The reason so many of my peers and younger colleagues often angle to avoid a domestic assignment, however, is quite simply economic — and is getting worse. According to salary.com, the cost of living in D.C. is 56.1 percent higher than the national average. According to the National Association of Realtors, the median sales price of a single-family home in the Washington metro area is $417,400. That’s more expensive than both New York City ($403,900) and Philadelphia ($224,600). If my math checks out, an FS-03 Foreign Service officer (roughly equivalent to a major in the armed forces) would be left with $180 a month in total income after paying the average rent in D.C., daycare expenses, a 5 percent contribution to his or her “Thrift Savings Plan” retirement fund, insurance and taxes. That’s $180 … in the fifth most expensive city in the United States. If we want to recruit and retain the best diplomatic corps, it shouldn’t be unreasonable to expect that its members could afford an assignment in their own nation’s capital. 

I’ve spent a fulfilling 20 years serving our country in the Foreign Service.

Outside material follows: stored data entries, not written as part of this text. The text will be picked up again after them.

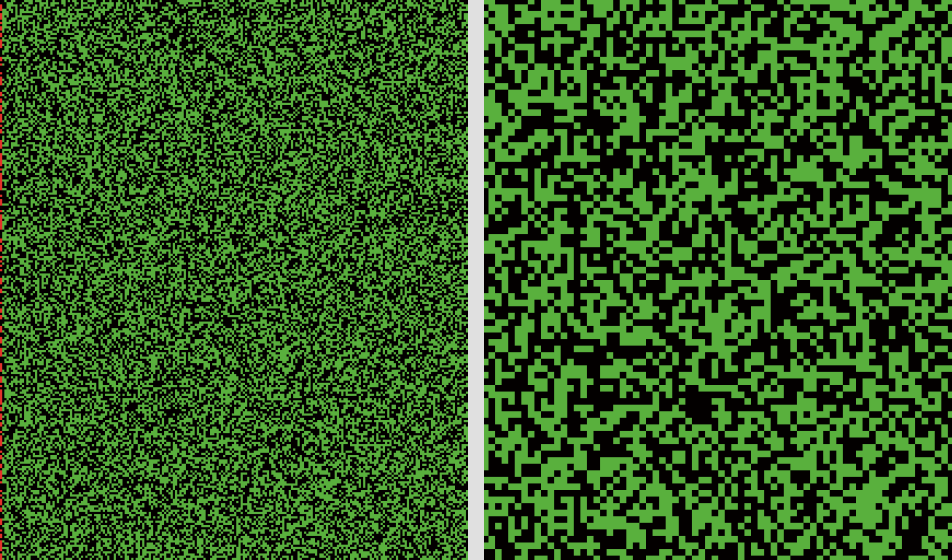
Left: the whole. Right: its middle third, enlarged.
A Shadertoy shader for this texture:

```glsl
#define ROWS 256.0
#define GREEN_SHARE 0.50
#define RED_SHARE 0.62
#define GREEN vec3(0.35, 0.69, 0.24)
#define RED vec3(0.89, 0.20, 0.16)
#define BLACK vec3(0.01, 0.0, 0.0)

// Integer hash: one even random value per cell
float cellHash(vec2 cell) {
    uvec2 q = uvec2(ivec2(cell) + 4096);
    uint h = q.x * 1597334677u ^ q.y * 3812015801u;
    h = (h ^ (h >> 16)) * 2146121005u;
    h = (h ^ (h >> 15)) * 2221713035u;
    h ^= h >> 16;
    return float(h >> 8) / 16777216.0;
}

// Lit or dark square; the leftmost column is lit in red
vec3 cellColor(vec2 cell) {
    bool isMargin = cell.x < 0.5;
    float litShare = isMargin ? RED_SHARE : GREEN_SHARE;
    vec3 litColor = isMargin ? RED : GREEN;
    return cellHash(cell) < litShare ? litColor : BLACK;
}

void mainImage(out vec4 fragColor, in vec2 fragCoord) {
    float cellsPerPixel = ROWS / iResolution.y;
    vec2 p = fragCoord * cellsPerPixel;

    // Blend the four cells around the nearest corner over one pixel
    vec2 corner = floor(p + 0.5);
    vec2 blend = clamp((p - corner) / cellsPerPixel + 0.5, 0.0, 1.0);
    vec3 lower = mix(cellColor(corner - 1.0), cellColor(corner - vec2(0.0, 1.0)), blend.x);
    vec3 upper = mix(cellColor(corner - vec2(1.0, 0.0)), cellColor(corner), blend.x);

    fragColor = vec4(mix(lower, upper, blend.y), 1.0);
}
```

I’ve had unparalleled experiences. I am fortunate to serve in a “tandem” couple, with my wife a fellow diplomat. While presenting its own unique challenges, that has provided us with the economic cushion of a two-income household. 

Even with that cushion, it would have been nearly impossible for us to purchase a home in D.C. 14 years ago without family support. That luxury, I’m confident, contributes in some part to the makeup of the Foreign Service. People without that support are no less eager to own a home, so they opt for different careers in different places. I am currently paying $5,500 a month out of pocket for the educational “opportunity” to live in Palo Alto, Calif., and to be a National Security Affairs Fellow at Stanford’s Hoover Institute. I have to wonder how many of my peers have passed on this opportunity simply because they didn’t want to make the financial sacrifice. My military colleagues in the same program receive more than $6,000 a month in housing stipend. 

That military stipend is evidence that the solution to the problem exists within our own federal government. While the majority of my Foreign Service colleagues don’t carry guns or fly fighter planes, they do serve abroad in dangerous places; they do put their lives at risk and suffer many of the same strains and stresses, often for longer periods of time, as our military colleagues who are deployed. I recently read that more U.S. ambassadors than U.S. military flag officers have died abroad since World War II. 


That said, an 0-3 military captain – roughly equivalent in grade to an FS-04 Foreign Service officer, with an annual salary difference of about $4,000 – assigned to D.C., on top of the domestic cost-of-living allowance and childcare benefits (which the State Department does not offer), would receive $3,159 a month (i.e., the salary difference with the FS-04 is erased in just over a month) in base allowance for housing (BAH) compensation when assigned to the D.C. metropolitan area.  

Is it unreasonable to ask that a Foreign Service officer returning from three years abroad to work on foreign policy in Foggy Bottom be afforded the same benefit? 

Chase A. Beamer, a U.S. Foreign Service officer, is a national security affairs fellow at the Stanford University Hoover Institution. He has served in diplomatic posts in Africa, Europe and Latin America. The views expressed here are those of the author and do not reflect the official policy or position of the State Department or the U.S. government.